He will be sentenced on 21 August.

Graham Ellis, NCA operations manager, said: “Offenders who view indecent images are fuelling more and more sexual abuse of children.

“Every time an abuse image is shared or viewed the child is revictimised.

“Child sexual abuse is a priority threat for the NCA. It doesn’t matter what walk of life an offender is from, we will do everything in our power to catch them.”

The NCA is responsible for developing the threat assessment for child sexual abuse (CSA) in the UK and orchestrating the response to it.

As well as conducting its own investigations, the NCA is responsible for developing intelligence around cases and sharing them with policing partners for individual forces to investigate.

Between the start of the coronavirus lockdown on 23 March and 19 July, the NCA developed and disseminated 5,707 online CSA packages to UK policing.

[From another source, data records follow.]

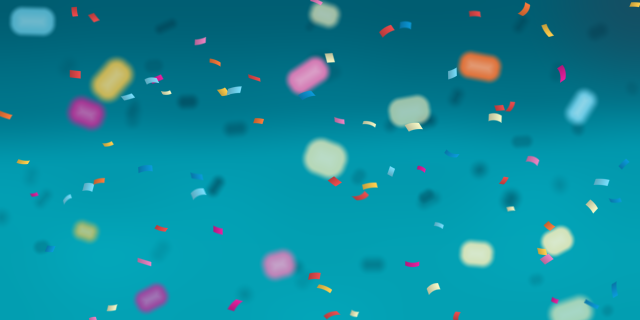
Reproduce this background procedurally as a Shadertoy shader.

```glsl
const vec3 CREAM = vec3(0.93, 0.92, 0.73);
const vec3 YELLOW = vec3(0.98, 0.77, 0.27);
const vec3 ORANGE = vec3(0.96, 0.45, 0.20);
const vec3 RED = vec3(0.90, 0.27, 0.27);
const vec3 MAGENTA = vec3(0.88, 0.10, 0.58);
const vec3 PINK = vec3(0.90, 0.48, 0.72);
const vec3 SKY = vec3(0.45, 0.82, 0.93);
const vec3 BLUE = vec3(0.04, 0.56, 0.80);
const vec3 SHADOW = vec3(0.0, 0.19, 0.26);

// Integer hash giving four values in 0..1
vec4 hash4(int index, int seed) {
    uvec4 v = uvec4(index, seed, index + 17, seed + 59) * 1664525u + 1013904223u;
    v += v.yzxy * v.wxyz;
    v ^= v >> 16u;
    v += v.yzxy * v.wxyz;
    return vec4(v >> 8u) / 16777216.0;
}

float valueNoise(vec2 p) {
    ivec2 c = ivec2(floor(p));
    vec2 f = smoothstep(0.0, 1.0, fract(p));
    float low = mix(hash4(c.x, c.y).x, hash4(c.x + 1, c.y).x, f.x);
    float high = mix(hash4(c.x, c.y + 1).x, hash4(c.x + 1, c.y + 1).x, f.x);
    return mix(low, high, f.y);
}

vec3 paperColour(float t) {
    vec3 inks[10] = vec3[10](YELLOW, RED, MAGENTA, ORANGE, SKY,
                             CREAM, RED, YELLOW, BLUE, PINK);
    return inks[int(t * 9.99)];
}

vec3 bokehColour(int i) {
    vec3 inks[8] = vec3[8](CREAM, MAGENTA, SKY, CREAM, PINK, YELLOW, CREAM, ORANGE);
    return inks[i % 8];
}

// Even spread over the canvas, loosened by jitter
vec2 scatter(int i, vec2 offset, vec2 jitter, float aspect) {
    vec2 spot = fract(offset + float(i) * vec2(0.7549, 0.5698) + (jitter - 0.5) * 0.3);
    return spot * vec2(aspect, 1.0);
}

vec2 rotate(vec2 p, float angle) {
    float c = cos(angle), s = sin(angle);
    return vec2(c * p.x + s * p.y, c * p.y - s * p.x);
}

float roundedBox(vec2 p, vec2 halfSize, float radius) {
    vec2 d = abs(p) - halfSize + radius;
    return length(max(d, 0.0)) + min(max(d.x, d.y), 0.0) - radius;
}

float coverage(float dist, float blur) {
    return 1.0 - smoothstep(-blur, blur, dist);
}

vec3 backdrop(vec2 p, float aspect) {
    float edge = 0.60 + 0.04 * (p.x / aspect - 0.5);
    vec3 upper = mix(vec3(0.0, 0.47, 0.555), vec3(0.0, 0.365, 0.445),
                     smoothstep(0.62, 1.0, p.y));
    vec3 lower = mix(vec3(0.01, 0.635, 0.71), vec3(0.005, 0.595, 0.68),
                     smoothstep(0.2, 0.6, p.y));
    vec3 colour = mix(lower, upper, smoothstep(edge - 0.11, edge + 0.09, p.y));
    colour *= 0.975 + 0.05 * valueNoise(p * vec2(3.0, 5.0));
    float corner = 1.0 - smoothstep(0.0, 0.4, length(p - vec2(aspect, 1.0)));
    return mix(colour, vec3(0.11, 0.29, 0.37), 0.7 * corner);
}

vec3 addShadows(vec3 colour, vec2 p, float aspect) {
    for (int i = 0; i < 38; i++) {
        vec4 a = hash4(i, 11), b = hash4(i, 12);
        vec2 centre = scatter(i, vec2(0.2, 0.7), a.xy, aspect);
        vec2 size = vec2(mix(0.016, 0.034, a.z), mix(0.011, 0.021, a.w));
        float dist = roundedBox(rotate(p - centre, b.x * 1.4), size, size.y);
        float strength = mix(0.15, 0.62, b.y * b.y) * mix(0.65, 1.1, centre.y);
        colour = mix(colour, SHADOW, strength * coverage(dist, mix(0.010, 0.024, b.z)));
    }
    return colour;
}

vec3 addBokeh(vec3 colour, vec2 p, float aspect) {
    for (int i = 0; i < 15; i++) {
        vec4 a = hash4(i, 31), b = hash4(i, 32);
        vec2 centre = scatter(i, vec2(0.47, 0.93), a.xy, aspect);
        float reach = mix(0.030, 0.070, a.z);
        vec2 size = reach * vec2(1.0, mix(0.55, 0.85, a.w));
        float dist = roundedBox(rotate(p - centre, (b.x - 0.35) * 1.8), size, size.y * 0.85);
        vec3 ink = bokehColour(i);
        ink = mix(ink, mix(ink, vec3(1.0), 0.3), coverage(dist + size.y * 0.6, size.y * 0.5));
        colour = mix(colour, ink, mix(0.65, 0.97, b.y) * coverage(dist, mix(0.010, 0.019, b.z)));
    }
    return colour;
}

vec3 addConfetti(vec3 colour, vec2 p, float aspect, float pixel) {
    for (int i = 0; i < 74; i++) {
        vec4 a = hash4(i, 51), b = hash4(i, 52);
        vec2 centre = scatter(i, vec2(0.1, 0.35), a.xy, aspect);
        vec2 size = vec2(mix(0.010, 0.023, a.z), mix(0.005, 0.012, a.w));
        vec2 q = rotate(p - centre, (b.x - 0.5) * (b.y < 0.6 ? 0.9 : 3.1));
        // Sheared, curled paper with a soft sheen
        q.x += (b.z - 0.5) * 0.9 * q.y;
        q.y += (b.w - 0.5) * 28.0 * q.x * q.x;
        float dist = roundedBox(q, size, 0.002);
        float sheen = 0.95 + 0.14 * q.x / size.x;
        vec3 ink = paperColour(hash4(i, 53).x) * sheen;
        float blur = max(mix(0.0015, 0.004, fract(b.y * 7.0)), pixel);
        colour = mix(colour, ink, 0.96 * coverage(dist, blur));
    }
    return colour;
}

void mainImage(out vec4 fragColor, in vec2 fragCoord) {
    vec2 p = fragCoord / iResolution.y;
    float aspect = iResolution.x / iResolution.y;
    vec3 colour = backdrop(p, aspect);
    colour = addShadows(colour, p, aspect);
    colour = addBokeh(colour, p, aspect);
    colour = addConfetti(colour, p, aspect, 0.75 / iResolution.y);
    fragColor = vec4(clamp(colour, 0.0, 1.0), 1.0);
}
```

During this time the agency has arrested 62 CSA offenders and safeguarded or protected 147 children.

At the start of lockdown the NCA launched its #OnlineSafetyAtHome campaign in response to the threat from CSA, to reach those most at risk. Resources aimed at parents, carers and children have now been downloaded nearly 450,000 times.

Child protection charity the Lucy Faithfull Foundation runs the Stop It Now! helpline which offers confidential advice to anyone concerned about their own or someone else’s behaviour towards children.

If you are concerned a crime has been committed against a child contact your local police. For child safety advice visit

Channel website:

Original article link:

Share this article

Latest News from
National Crime Agency